So, what did Google do to capitalize on this? Neglect and fragment its vision of Hangouts. Over the course of the next 7 years, features that worked cross-platform with mobile and desktop were split off into separate apps such as Google Duo for video calls, Google Messages for text messages, the short-lived Google Allo as an alternative to Hangouts, all alongside ham-fisted attempts to insert messaging into YouTube and Google Photos.
The story of Google’s attempts at messaging apps seems ironic during the pandemic. As they had no single app for video conferencing or communication, competitors such as Zoom ballooned up as the go-to video conference platform. Google responded by making its enterprise-only version of Hangouts– Meet– free to the public, but the damage was already done. Zoom became synonymous with video calls and Google was left behind trying to re-integrate Meet back into Gmail — all while the original Hangouts is slowly stripped down and forgotten.

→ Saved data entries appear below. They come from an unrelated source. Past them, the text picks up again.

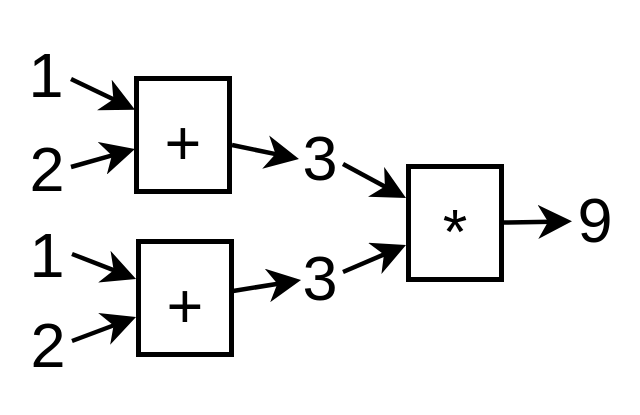
<!DOCTYPE html>
<html lang="en">
<head>
<meta charset="utf-8">
<title>Expression graph</title>
<style>
  :root { --ink: #000; --paper: #fff; --stroke: 5px; }
  * { box-sizing: border-box; }
  html, body { margin: 0; overflow: hidden; background: var(--paper); }
  .graph {
    position: relative;
    width: 640px;
    height: 415px;
    overflow: hidden;
    background: var(--paper);
    color: var(--ink);
    font: 63px/64px "Liberation Sans", Arial, sans-serif;
  }
  .edges { position: absolute; inset: 0; }
  .edges line { stroke: var(--ink); stroke-width: 4.5; marker-end: url(#arrowhead); }
  .edges marker path { fill: var(--ink); }
  .value, .operator { position: absolute; left: var(--x); top: var(--y); }
  .value { width: 36px; text-align: center; }
  .operator {
    display: flex;
    align-items: center;
    justify-content: center;
    width: 98px;
    height: 118px;
    padding-top: 15px;
    border: var(--stroke) solid var(--ink);
  }
</style>
</head>
<body>
<main class="graph">
  <svg class="edges" width="640" height="415" viewBox="0 0 640 415" aria-hidden="true">
    <defs>
      <marker id="arrowhead" markerUnits="userSpaceOnUse" markerWidth="34" markerHeight="34" refX="14" refY="17" orient="auto">
        <path d="M34 17 0 0 10 17 0 34Z"/>
      </marker>
    </defs>
    <line x1="71" y1="79" x2="117" y2="101"/>
    <line x1="71" y1="167" x2="115.7" y2="154.4"/>
    <line x1="232" y1="145" x2="279.4" y2="154.9"/>
    <line x1="72" y1="254" x2="117.4" y2="271.7"/>
    <line x1="72" y1="341" x2="117.3" y2="324"/>
    <line x1="233" y1="291" x2="281.3" y2="283.2"/>
    <line x1="343" y1="164" x2="388.4" y2="188.5"/>
    <line x1="343" y1="272" x2="387.6" y2="252.9"/>
    <line x1="504" y1="222.5" x2="552" y2="221.7"/>
  </svg>

  <div class="value" style="--x:28px;--y:43px">1</div>
  <div class="value" style="--x:29px;--y:137px">2</div>
  <div class="operator" style="--x:134px;--y:76px">+</div>
  <div class="value" style="--x:302px;--y:126px">3</div>

  <div class="value" style="--x:29px;--y:223px">1</div>
  <div class="value" style="--x:30px;--y:313px">2</div>
  <div class="operator" style="--x:136px;--y:239px">+</div>
  <div class="value" style="--x:302px;--y:246px">3</div>

  <div class="operator" style="--x:406px;--y:164px">*</div>
  <div class="value" style="--x:577px;--y:188px">9</div>
</main>
</body>
</html>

Of the rare few times I’ve managed to get people to use Meet, it’s quite compelling with Google using its speech transcription technology to generate real-time captions during a call. For educational use, I would imagine it would be fantastic as you could follow along with the captions if you missed something and it even handles multi-person captioning with ease.
Google had all the pieces it needed to dominate the work-from-home niche. Instead, Zoom, which had only started offering stock in 2019, took center stage and became synonymous with video calling. Not Google with its deep ties with education and business, but Zoom, all because Google could not create a compelling service and stand by it.